> How to complete this task:
Scan the data for "normals" and copy the lines it appears in.

Segment Open

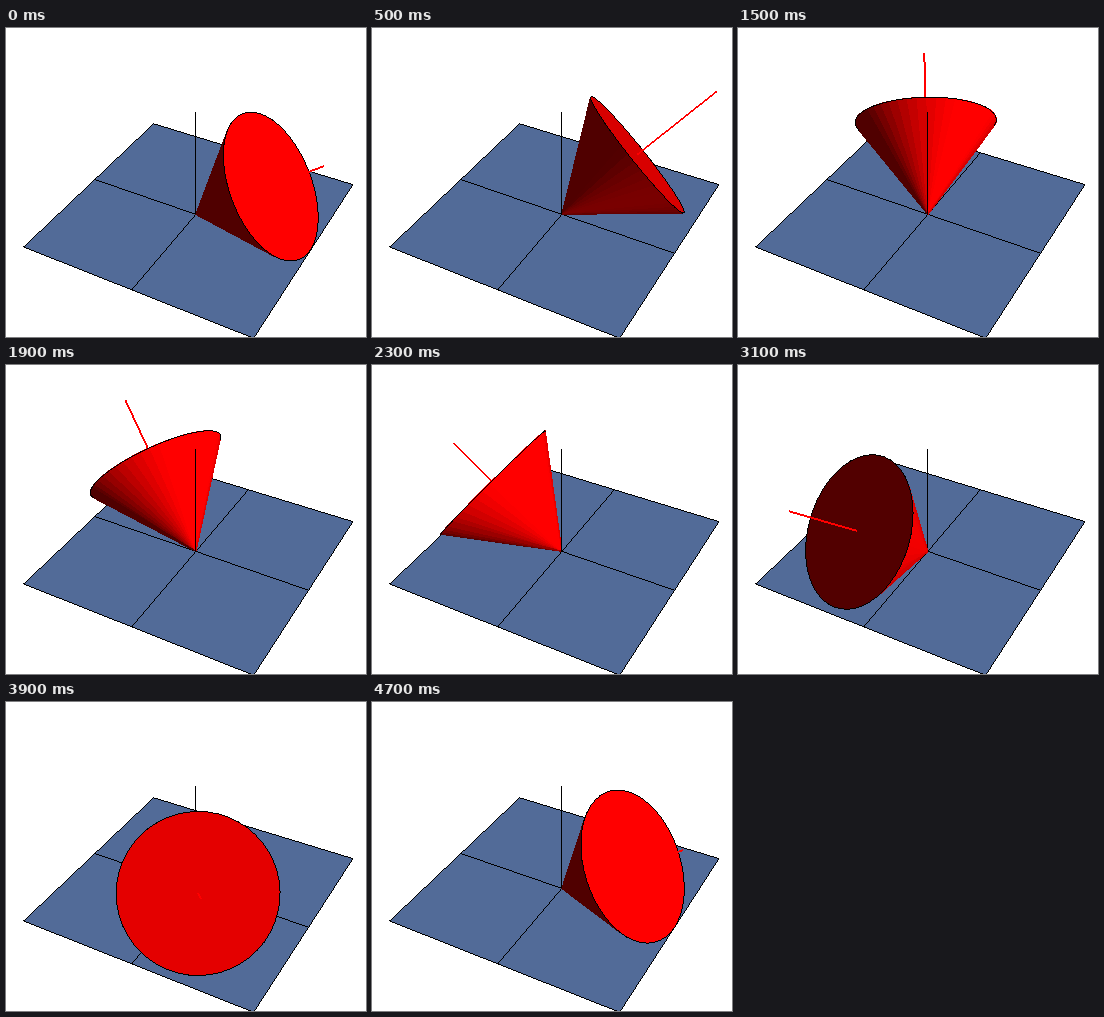
A matplotlib script for the animation above (4800 ms loop, 360 by 309 pixels).

```python
import matplotlib.pyplot as plt
import numpy as np
from matplotlib.animation import FuncAnimation
from matplotlib.collections import PolyCollection
from matplotlib.patches import Polygon

W, H, DPI = 360, 309, 100
FRAMES, INTERVAL = 48, 100

# Camera: looks at the centre of the box [-1, 1] x [-1, 1] x [0, 1]
CENTRE = np.array([0, 0, 0.5])
EYE = CENTRE + 2 * np.array([1.3, -2.4, 2.0])
DIST = np.linalg.norm(EYE - CENTRE)
VIEW = (EYE - CENTRE) / DIST
RIGHT = np.cross([0, 0, 1], VIEW)
RIGHT /= np.linalg.norm(RIGHT)
UP = np.cross(VIEW, RIGHT)
FOCAL = 856
MID_X, MID_Y = 189.9, 137.5

# Cone with slant height 1, rolling on the floor about its apex
HEIGHT, RADIUS = 0.8, 0.6
SIDES = 48
PHI = np.linspace(0, 2 * np.pi, SIDES + 1)
LIGHT = (RIGHT + VIEW) / np.sqrt(2)


def project(points):
    p = np.asarray(points, float) - CENTRE
    scale = FOCAL / (DIST - p @ VIEW)
    return np.stack([MID_X + scale * (p @ RIGHT),
                     MID_Y - scale * (p @ UP)], axis=-1)


def shade(normals):
    red = np.clip((80 + 205 * np.maximum(0, normals @ LIGHT)) / 255, 0, 1)
    return np.stack([red, 0 * red, 0 * red], axis=-1)


def pixels(a, b, width=1):
    """Whole-pixel boxes along the segment a-b, for crisp lines."""
    major = int(abs(b[1] - a[1]) > abs(b[0] - a[0]))
    if a[major] > b[major]:
        a, b = b, a
    step = np.arange(np.floor(a[major]), np.floor(b[major]) + 1)
    across = np.interp(step + 0.5, [a[major], b[major]],
                       [a[1 - major], b[1 - major]])
    corner = np.empty((len(step), 1, 2))
    corner[:, 0, major] = step
    corner[:, 0, 1 - major] = np.round(across - width / 2)
    size = np.ones(2)
    size[1 - major] = width
    return corner + size * [(0, 0), (1, 0), (1, 1), (0, 1)]


fig = plt.figure(figsize=(W / DPI, H / DPI), dpi=DPI, facecolor="white")
ax = fig.add_axes([0, 0, 1, 1])
ax.set_xlim(0, W)
ax.set_ylim(H, 0)
ax.axis("off")


def add_polys(verts=(), color="black", z=1, **style):
    art = PolyCollection(verts, facecolors=color, linewidths=0, zorder=z,
                         snap=False, **style)
    ax.add_collection(art, autolim=False)
    return art


def line(a, b, **style):
    return add_polys(pixels(*project([a, b])), **style)


corners = [(-1, 1, 0), (1, 1, 0), (1, -1, 0), (-1, -1, 0)]
ax.add_patch(Polygon(project(corners), fc="#526b98", lw=0, zorder=0))
for a, b in zip(corners, corners[1:] + corners[:1]):
    line(a, b)
line((-1, 0, 0), (1, 0, 0))
line((0, -1, 0), (0, 1, 0))
pole = line((0, 0, 0), (0, 0, 1))

rod = add_polys(color="red")
side = add_polys(z=4, antialiaseds=False)
base = ax.add_patch(Polygon(project(corners), lw=0, zorder=5))
rim = add_polys(z=6)


def update(frame):
    turn = 2 * np.pi * (frame + 1) / FRAMES
    c, s = np.cos(turn), np.sin(turn)
    axis = np.array([HEIGHT * c, HEIGHT * s, RADIUS])
    across = np.array([-s, c, 0])
    lift = np.cross(axis, across)
    centre = HEIGHT * axis

    def spoke(phi):
        return np.outer(np.cos(phi), across) + np.outer(np.sin(phi), lift)

    normals = HEIGHT * spoke((PHI[:-1] + PHI[1:]) / 2) - RADIUS * axis
    front = normals @ EYE > 0
    base_seen = axis @ (EYE - centre) > 0

    edge = project(centre + RADIUS * spoke(PHI))
    apex = np.broadcast_to(project([0, 0, 0]), (SIDES, 2))
    side.set_verts(np.stack([apex, edge[:-1], edge[1:]], axis=1)[front])
    side.set_facecolor(shade(normals[front]))

    base.set_visible(base_seen)
    base.set_xy(edge)
    base.set_facecolor(shade(axis))
    arcs = np.stack([edge[:-1], edge[1:]], axis=1)[front | base_seen]
    rim.set_verts(np.concatenate([pixels(*arc) for arc in arcs]))

    # The rod is cut off at the walls of the box
    reach = min(2 * HEIGHT, 1 / (HEIGHT * max(abs(c), abs(s))))
    rod.set_verts(pixels(*project([centre, reach * axis]), width=2))
    rod.set_zorder(7 if base_seen else 3)
    pole.set_zorder(2 if axis[:2] @ EYE[:2] > 0 else 8)
    return side, rim, base, rod, pole


anim = FuncAnimation(fig, update, frames=FRAMES, interval=INTERVAL,
                     repeat=True, repeat_delay=0, blit=False)
plt.show()
```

Segment Closed

> Result below:
def shade(normals):
    red = np.clip((80 + 205 * np.maximum(0, normals @ LIGHT)) / 255, 0, 1)
    normals = HEIGHT * spoke((PHI[:-1] + PHI[1:]) / 2) - RADIUS * axis
    front = normals @ EYE > 0
    side.set_facecolor(shade(normals[front]))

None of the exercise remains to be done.